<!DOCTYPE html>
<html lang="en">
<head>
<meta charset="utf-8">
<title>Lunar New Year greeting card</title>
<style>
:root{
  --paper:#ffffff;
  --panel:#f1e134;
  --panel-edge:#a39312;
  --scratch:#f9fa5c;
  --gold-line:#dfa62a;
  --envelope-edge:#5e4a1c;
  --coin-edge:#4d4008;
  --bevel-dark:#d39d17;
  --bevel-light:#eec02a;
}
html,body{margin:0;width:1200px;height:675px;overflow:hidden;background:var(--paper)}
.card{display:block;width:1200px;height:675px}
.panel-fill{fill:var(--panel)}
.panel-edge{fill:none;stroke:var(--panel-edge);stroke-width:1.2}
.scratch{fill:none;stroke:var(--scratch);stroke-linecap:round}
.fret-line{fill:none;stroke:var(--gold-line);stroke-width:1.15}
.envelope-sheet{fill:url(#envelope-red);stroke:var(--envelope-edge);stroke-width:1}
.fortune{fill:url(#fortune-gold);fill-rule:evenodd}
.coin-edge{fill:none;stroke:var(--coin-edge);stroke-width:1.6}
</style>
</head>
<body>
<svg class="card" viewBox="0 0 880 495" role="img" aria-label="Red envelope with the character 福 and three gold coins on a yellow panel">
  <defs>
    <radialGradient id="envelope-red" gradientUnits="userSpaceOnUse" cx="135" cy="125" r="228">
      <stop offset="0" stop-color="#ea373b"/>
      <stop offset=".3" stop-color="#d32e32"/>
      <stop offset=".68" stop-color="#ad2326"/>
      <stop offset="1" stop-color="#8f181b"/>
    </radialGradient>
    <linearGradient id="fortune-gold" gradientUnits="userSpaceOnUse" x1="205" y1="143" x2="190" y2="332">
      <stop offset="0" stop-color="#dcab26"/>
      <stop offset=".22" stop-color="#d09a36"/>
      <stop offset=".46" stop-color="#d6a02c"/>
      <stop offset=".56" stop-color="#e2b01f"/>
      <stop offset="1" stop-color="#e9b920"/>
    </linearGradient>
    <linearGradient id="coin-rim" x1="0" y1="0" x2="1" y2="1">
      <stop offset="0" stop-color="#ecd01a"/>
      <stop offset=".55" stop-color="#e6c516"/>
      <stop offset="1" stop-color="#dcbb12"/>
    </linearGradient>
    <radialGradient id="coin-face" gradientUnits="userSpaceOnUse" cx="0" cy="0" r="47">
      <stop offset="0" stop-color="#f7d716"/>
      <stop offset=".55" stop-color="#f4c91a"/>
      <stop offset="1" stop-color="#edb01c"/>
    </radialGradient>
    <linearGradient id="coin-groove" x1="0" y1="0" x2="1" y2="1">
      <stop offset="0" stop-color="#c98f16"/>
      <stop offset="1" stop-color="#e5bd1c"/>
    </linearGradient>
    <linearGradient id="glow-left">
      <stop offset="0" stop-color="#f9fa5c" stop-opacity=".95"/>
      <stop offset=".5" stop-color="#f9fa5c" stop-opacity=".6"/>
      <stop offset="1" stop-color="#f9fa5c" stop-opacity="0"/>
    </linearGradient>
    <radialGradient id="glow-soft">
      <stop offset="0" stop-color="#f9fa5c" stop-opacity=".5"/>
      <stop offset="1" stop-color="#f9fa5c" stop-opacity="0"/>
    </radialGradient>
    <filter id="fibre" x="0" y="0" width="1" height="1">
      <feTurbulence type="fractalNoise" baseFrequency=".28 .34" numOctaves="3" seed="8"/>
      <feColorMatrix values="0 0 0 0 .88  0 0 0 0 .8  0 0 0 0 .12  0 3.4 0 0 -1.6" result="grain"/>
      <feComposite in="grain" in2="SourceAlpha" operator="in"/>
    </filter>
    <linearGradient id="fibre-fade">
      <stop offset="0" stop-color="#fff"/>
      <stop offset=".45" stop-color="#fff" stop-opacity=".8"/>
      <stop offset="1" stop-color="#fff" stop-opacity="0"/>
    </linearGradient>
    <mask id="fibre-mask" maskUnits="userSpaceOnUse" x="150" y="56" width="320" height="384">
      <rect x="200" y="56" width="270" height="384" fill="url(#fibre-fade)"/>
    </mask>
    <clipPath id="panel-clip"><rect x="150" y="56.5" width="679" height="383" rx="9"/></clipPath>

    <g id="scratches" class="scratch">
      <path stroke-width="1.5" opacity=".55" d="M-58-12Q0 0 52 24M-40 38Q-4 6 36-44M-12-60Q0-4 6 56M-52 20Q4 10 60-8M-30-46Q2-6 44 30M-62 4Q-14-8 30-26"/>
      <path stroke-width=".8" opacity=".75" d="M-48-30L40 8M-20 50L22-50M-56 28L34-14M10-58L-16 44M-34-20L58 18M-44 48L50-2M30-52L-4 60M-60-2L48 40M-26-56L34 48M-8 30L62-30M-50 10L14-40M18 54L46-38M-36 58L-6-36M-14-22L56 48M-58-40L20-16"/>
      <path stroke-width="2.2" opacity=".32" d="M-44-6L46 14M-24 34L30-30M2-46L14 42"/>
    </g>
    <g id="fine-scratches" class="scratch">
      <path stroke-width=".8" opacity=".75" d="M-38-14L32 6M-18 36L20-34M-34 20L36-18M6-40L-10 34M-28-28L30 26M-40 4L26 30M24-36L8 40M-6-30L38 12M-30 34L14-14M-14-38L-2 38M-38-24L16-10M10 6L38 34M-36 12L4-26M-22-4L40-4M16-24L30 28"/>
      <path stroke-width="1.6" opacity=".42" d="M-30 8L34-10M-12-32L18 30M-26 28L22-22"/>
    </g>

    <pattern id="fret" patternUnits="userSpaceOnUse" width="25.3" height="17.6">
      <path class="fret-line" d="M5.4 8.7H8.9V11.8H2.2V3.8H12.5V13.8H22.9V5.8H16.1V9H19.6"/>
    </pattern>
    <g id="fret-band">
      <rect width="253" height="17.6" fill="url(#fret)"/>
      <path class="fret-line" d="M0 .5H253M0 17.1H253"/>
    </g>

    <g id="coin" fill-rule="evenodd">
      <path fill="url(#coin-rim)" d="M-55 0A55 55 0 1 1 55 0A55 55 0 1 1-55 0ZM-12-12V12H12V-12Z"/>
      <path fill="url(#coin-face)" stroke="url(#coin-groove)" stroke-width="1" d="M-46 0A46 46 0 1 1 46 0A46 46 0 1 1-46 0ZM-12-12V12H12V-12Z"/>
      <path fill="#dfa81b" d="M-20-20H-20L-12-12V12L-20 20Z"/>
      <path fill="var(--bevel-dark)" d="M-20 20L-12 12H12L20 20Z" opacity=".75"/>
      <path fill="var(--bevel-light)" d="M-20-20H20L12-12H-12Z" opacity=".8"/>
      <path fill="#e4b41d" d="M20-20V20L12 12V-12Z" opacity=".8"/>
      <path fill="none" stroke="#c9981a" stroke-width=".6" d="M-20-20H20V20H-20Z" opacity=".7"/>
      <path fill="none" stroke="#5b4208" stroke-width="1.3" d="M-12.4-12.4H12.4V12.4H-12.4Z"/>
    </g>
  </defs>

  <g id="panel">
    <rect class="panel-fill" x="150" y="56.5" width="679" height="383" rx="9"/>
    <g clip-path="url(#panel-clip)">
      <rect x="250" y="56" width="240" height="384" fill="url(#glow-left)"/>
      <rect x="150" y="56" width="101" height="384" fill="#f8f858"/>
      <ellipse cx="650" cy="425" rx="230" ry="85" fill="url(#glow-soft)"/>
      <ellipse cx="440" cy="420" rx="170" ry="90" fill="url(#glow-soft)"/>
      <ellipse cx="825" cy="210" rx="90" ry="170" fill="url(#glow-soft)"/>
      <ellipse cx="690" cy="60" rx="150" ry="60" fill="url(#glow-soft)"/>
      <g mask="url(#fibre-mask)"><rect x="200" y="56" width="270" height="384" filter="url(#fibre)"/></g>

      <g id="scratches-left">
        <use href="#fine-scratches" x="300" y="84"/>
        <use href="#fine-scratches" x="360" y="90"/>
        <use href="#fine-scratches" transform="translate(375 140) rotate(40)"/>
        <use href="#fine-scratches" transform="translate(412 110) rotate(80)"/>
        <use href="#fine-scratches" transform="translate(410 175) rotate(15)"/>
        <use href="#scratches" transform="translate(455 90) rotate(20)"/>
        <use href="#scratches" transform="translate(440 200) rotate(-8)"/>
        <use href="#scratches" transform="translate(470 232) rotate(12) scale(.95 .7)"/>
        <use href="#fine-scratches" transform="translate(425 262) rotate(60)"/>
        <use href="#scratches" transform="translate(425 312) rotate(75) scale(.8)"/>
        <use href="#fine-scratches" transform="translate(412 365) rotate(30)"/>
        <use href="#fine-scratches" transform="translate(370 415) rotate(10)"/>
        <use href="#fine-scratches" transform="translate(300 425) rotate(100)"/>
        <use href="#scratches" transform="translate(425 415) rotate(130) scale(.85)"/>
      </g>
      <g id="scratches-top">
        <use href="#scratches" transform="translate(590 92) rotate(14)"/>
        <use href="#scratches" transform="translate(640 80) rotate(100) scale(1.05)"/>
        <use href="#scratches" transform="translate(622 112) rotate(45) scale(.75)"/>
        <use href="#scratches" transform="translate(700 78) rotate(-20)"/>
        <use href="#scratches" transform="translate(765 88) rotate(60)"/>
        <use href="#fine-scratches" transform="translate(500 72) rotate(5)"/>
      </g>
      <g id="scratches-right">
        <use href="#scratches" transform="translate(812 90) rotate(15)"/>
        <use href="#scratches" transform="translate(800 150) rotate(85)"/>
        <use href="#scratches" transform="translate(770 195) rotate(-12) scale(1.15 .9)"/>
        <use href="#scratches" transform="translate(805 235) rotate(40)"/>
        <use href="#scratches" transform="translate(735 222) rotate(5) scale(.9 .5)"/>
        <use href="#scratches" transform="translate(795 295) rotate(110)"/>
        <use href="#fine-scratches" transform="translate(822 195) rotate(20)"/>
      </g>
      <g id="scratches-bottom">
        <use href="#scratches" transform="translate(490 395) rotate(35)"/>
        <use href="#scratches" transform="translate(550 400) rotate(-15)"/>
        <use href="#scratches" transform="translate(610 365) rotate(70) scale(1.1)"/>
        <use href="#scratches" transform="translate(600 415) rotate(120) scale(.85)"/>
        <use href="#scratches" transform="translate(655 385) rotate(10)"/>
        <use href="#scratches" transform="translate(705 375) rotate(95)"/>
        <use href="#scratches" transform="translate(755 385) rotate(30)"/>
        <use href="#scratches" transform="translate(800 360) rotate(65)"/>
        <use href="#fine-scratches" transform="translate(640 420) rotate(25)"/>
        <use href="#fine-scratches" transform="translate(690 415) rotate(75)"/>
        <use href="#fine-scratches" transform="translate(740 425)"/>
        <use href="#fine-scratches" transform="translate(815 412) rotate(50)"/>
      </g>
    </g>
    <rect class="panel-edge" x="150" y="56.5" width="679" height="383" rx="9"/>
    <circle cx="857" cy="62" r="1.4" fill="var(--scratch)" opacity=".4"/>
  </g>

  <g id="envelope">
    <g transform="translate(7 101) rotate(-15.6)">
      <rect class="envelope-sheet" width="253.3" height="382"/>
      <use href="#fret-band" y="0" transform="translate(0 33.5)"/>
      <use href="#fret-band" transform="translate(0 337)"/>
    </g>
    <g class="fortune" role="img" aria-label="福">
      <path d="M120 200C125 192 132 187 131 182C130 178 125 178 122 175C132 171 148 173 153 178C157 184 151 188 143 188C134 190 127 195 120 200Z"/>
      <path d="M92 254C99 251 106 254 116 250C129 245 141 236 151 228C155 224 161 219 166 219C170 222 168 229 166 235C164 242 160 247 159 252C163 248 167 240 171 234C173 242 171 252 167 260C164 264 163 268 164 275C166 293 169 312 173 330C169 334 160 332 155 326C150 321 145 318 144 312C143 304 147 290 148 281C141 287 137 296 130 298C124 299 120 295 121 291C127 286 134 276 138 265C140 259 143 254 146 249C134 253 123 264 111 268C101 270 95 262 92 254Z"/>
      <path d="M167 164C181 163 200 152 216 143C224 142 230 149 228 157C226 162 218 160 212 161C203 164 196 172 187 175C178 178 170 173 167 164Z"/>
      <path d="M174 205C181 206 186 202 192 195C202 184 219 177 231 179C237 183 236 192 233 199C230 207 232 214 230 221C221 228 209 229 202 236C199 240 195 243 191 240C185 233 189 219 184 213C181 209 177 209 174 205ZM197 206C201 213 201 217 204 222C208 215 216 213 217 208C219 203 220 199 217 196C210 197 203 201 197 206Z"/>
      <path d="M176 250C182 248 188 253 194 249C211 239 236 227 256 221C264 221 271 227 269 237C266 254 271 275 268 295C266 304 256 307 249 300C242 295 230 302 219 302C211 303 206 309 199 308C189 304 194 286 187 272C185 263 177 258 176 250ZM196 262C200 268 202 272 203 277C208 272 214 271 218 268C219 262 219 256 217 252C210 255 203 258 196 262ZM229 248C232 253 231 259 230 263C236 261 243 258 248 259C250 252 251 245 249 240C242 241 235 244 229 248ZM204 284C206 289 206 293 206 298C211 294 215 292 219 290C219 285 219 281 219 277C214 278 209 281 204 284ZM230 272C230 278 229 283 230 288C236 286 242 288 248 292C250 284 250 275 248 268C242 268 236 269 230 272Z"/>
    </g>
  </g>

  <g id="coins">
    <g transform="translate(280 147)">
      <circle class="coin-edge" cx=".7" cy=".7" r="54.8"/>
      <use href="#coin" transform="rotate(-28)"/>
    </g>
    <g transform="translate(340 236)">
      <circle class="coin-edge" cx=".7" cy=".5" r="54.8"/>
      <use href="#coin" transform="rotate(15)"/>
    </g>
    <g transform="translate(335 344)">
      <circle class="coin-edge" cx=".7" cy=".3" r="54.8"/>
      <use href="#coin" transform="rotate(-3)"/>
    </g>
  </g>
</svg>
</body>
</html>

- [Exercise details]:
Once you have counted the lines of the records holding the string "fret", state that number with no other words.

- [Task output]:
8